With tough new regulations coming to Europe on data privacy in May 2018, Calligo will explain why in reality the effect is global and transforms how you consider critical data. EU GDPR fundamentally rewrites the rules for cloud, Big Data and IoT. In his session at 21st Cloud Expo, Adam Ryan, Vice President and General Manager EMEA at Calligo, examined the regulations and provided insight on how it affects technology, challenges the established rules and will usher in new levels of diligence arou...
You know you need the cloud, but you're hesitant to simply dump everything at Amazon since you know that not all workloads are suitable for cloud. You know that you want the kind of ease of use and scalability that you get with public cloud, but your applications are architected in a way that makes the public cloud a non-starter. You're looking at private cloud solutions based on hyperconverged infrastructure, but you're concerned with the limits inherent in those technologies. What do you do?
Sanjeev Sharma Joins June 5-7, 2018 @DevOpsSummit at @Cloud Expo New York Faculty. Sanjeev Sharma is an internationally known DevOps and Cloud Transformation thought leader, technology executive, and author. Sanjeev's industry experience includes tenures as CTO, Technical Sales leader, and Cloud Architect leader. As an IBM Distinguished Engineer, Sanjeev is recognized at the highest levels of IBM's core of technical leaders.
Recently, WebRTC has a lot of eyes from market. The use cases of WebRTC are expanding - video chat, online education, online health care etc.
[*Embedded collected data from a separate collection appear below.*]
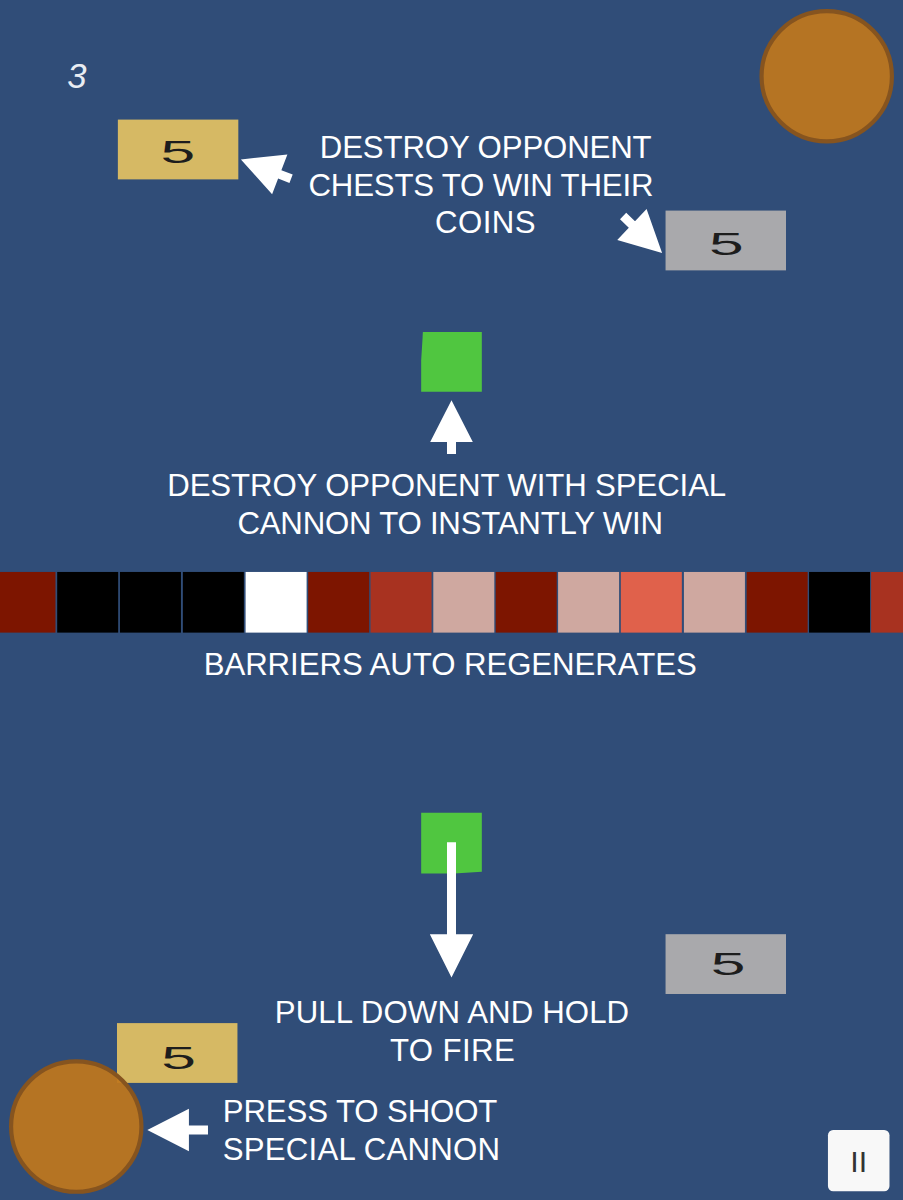
<!DOCTYPE html>
<html lang="en">
<head>
<meta charset="utf-8">
<title>How to play</title>
<link rel="stylesheet" href="https://fonts.googleapis.com/css2?family=Arimo:ital,wght@0,400;0,500;1,400&amp;display=swap">
<style>
:root {
  --field: #304d78;
  --ink: #1d1d1d;
  --hint: #ffffff;
  --gold: #d6b964;
  --silver: #a9a9ac;
  --player: #50c640;
  --cannon: #bf771d;
  --cannon-rim: #86541f;
  --block-full: #000000;
  --block-dark: #7d1500;
  --block-red: #a83220;
  --block-coral: #e0614b;
  --block-pale: #cfa8a0;
  --block-new: #ffffff;
  --button: #f8f8f8;
}
html, body { margin: 0; background: var(--field); overflow: hidden; }
.game { display: block; width: 903px; height: 1200px; background: var(--field); font-family: Arimo, Helvetica, Arial, sans-serif; }
.hint { fill: var(--hint); font-size: 18px; font-weight: 400; }
.timer { fill: #e9edf3; font-size: 20px; font-style: italic; }
.arrow { fill: var(--hint); }
.gold { fill: var(--gold); }
.silver { fill: var(--silver); }
.chest-value { fill: var(--ink); font-size: 18px; text-anchor: middle; }
.player { fill: var(--player); }
.cannon { fill: var(--cannon); fill-opacity: .93; stroke: var(--cannon-rim); stroke-width: 2.4; }
.full { fill: var(--block-full); }
.dark { fill: var(--block-dark); }
.red { fill: var(--block-red); }
.coral { fill: var(--block-coral); }
.pale { fill: var(--block-pale); }
.new { fill: var(--block-new); }
.pause-button { fill: var(--button); }
.pause-label { fill: #333; font-size: 17.5px; }
</style>
</head>
<body>
<svg class="game" viewBox="0 0 521 692.36" xmlns="http://www.w3.org/2000/svg">
  <defs>
    <path id="short-arrow" d="M0 0 L-24 -12.3 V-2.6 H-31 V2.6 H-24 V12.3 Z"/>
    <path id="left-arrow" d="M0 0 L-24 -12.3 V-2.6 H-35 V2.6 H-24 V12.3 Z"/>
    <path id="long-arrow" d="M0 0 L-25 -12.5 V-2.6 H-78 V2.6 H-25 V12.5 Z"/>
    <rect id="chest" width="69.5" height="34.5"/>
    <rect id="block" y="330" width="35.2" height="35"/>
    <text id="chest-label" class="chest-value" transform="translate(34.6 25.2) scale(2 1)">5</text>
  </defs>

  <text class="timer" x="38.8" y="50.6">3</text>

  <g id="opponent-chests">
    <use href="#chest" class="gold" x="68" y="69"/>
    <use href="#chest-label" x="68" y="69"/>
    <use href="#chest" class="silver" x="384" y="121.5"/>
    <use href="#chest-label" x="384.5" y="121.7"/>
  </g>

  <g id="player-chests">
    <use href="#chest" class="gold" x="67.5" y="590.3"/>
    <use href="#chest-label" x="68.5" y="591.3"/>
    <use href="#chest" class="silver" x="384" y="539"/>
    <use href="#chest-label" x="385.5" y="537.5"/>
  </g>

  <g id="players" class="player">
    <path d="M244 191.5 H278 V226 H243 V208 Z"/>
    <path d="M243 469 H278 V503 L262 504 H243 Z"/>
  </g>

  <g id="barrier">
    <use href="#block" class="dark" x="-3.2"/>
    <use href="#block" class="full" x="33"/>
    <use href="#block" class="full" x="69.2"/>
    <use href="#block" class="full" x="105.5"/>
    <use href="#block" class="new" x="141.7"/>
    <use href="#block" class="dark" x="177.8"/>
    <use href="#block" class="red" x="213.8"/>
    <use href="#block" class="pale" x="250"/>
    <use href="#block" class="dark" x="286"/>
    <use href="#block" class="pale" x="322"/>
    <use href="#block" class="coral" x="358.2"/>
    <use href="#block" class="pale" x="394.6"/>
    <use href="#block" class="dark" x="430.8"/>
    <use href="#block" class="full" x="466.8"/>
    <use href="#block" class="red" x="502.6"/>
  </g>

  <g id="special-cannons" class="cannon">
    <circle cx="477" cy="44" r="37.6"/>
    <circle cx="44" cy="650" r="37.6"/>
  </g>

  <g id="hint-arrows" class="arrow">
    <use href="#short-arrow" transform="translate(139 92) rotate(201)"/>
    <use href="#short-arrow" transform="translate(382 146) rotate(43.5)"/>
    <use href="#short-arrow" transform="translate(260.5 231) rotate(-90)"/>
    <use href="#long-arrow" transform="translate(260.5 564) rotate(90)"/>
    <use href="#left-arrow" transform="translate(85 652) rotate(180)"/>
  </g>

  <g id="hints" class="hint">
    <text x="184.5" y="91.3" textLength="191.5">DESTROY OPPONENT</text>
    <text x="178" y="113" textLength="199">CHESTS TO WIN THEIR</text>
    <text x="251" y="134.3" textLength="58">COINS</text>

    <text x="96.5" y="286.3" textLength="322.5">DESTROY OPPONENT WITH SPECIAL</text>
    <text x="137" y="308" textLength="245.5">CANNON TO INSTANTLY WIN</text>

    <text x="117.5" y="389.3" textLength="284.5">BARRIERS AUTO REGENERATES</text>

    <text x="158.5" y="590.3" textLength="204.5">PULL DOWN AND HOLD</text>
    <text x="225" y="612" textLength="72">TO FIRE</text>

    <text x="128.5" y="647.3" textLength="158.5">PRESS TO SHOOT</text>
    <text x="128.5" y="669" textLength="160">SPECIAL CANNON</text>
  </g>

  <g id="pause">
    <rect class="pause-button" x="477.7" y="652" width="35.5" height="35.3" rx="3"/>
    <text class="pause-label" x="490.6" y="676">II</text>
  </g>
</svg>
</body>
</html>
Not only for human-to-human communication, but also IoT use cases such as machine to human use cases can be seen recently. One of the typical use-case is remote camera monitoring. With WebRTC, people can have interoperability and flexibility for deploying monitoring service. However, the benefit of WebRTC for IoT is not only its convenience and interopera...
In his general session at 21st Cloud Expo, Greg Dumas, Calligo’s Vice President and G.M. of US operations, discussed the new Global Data Protection Regulation and how Calligo can help business stay compliant in digitally globalized world. Greg Dumas is Calligo's Vice President and G.M. of US operations. Calligo is an established service provider that provides an innovative platform for trusted cloud solutions. Calligo’s customers are typically most concerned about GDPR compliance, application p...
Mobile device usage has increased exponentially during the past several years, as consumers rely on handhelds for everything from news and weather to banking and purchases. What can we expect in the next few years? The way in which we interact with our devices will fundamentally change, as businesses leverage Artificial Intelligence. We already see this taking shape as businesses leverage AI for cost savings and customer responsiveness. This trend will continue, as AI is used for more sophistica...
The 22nd International Cloud Expo | 1st DXWorld Expo has announced that its Call for Papers is open. Cloud Expo | DXWorld Expo, to be held June 5-7, 2018, at the Javits Center in New York, NY, brings together Cloud Computing, Digital Transformation, Big Data, Internet of Things, DevOps, Machine Learning and WebRTC to one location. With cloud computing driving a higher percentage of enterprise IT budgets every year, it becomes increasingly important to plant your flag in this fast-expanding busin...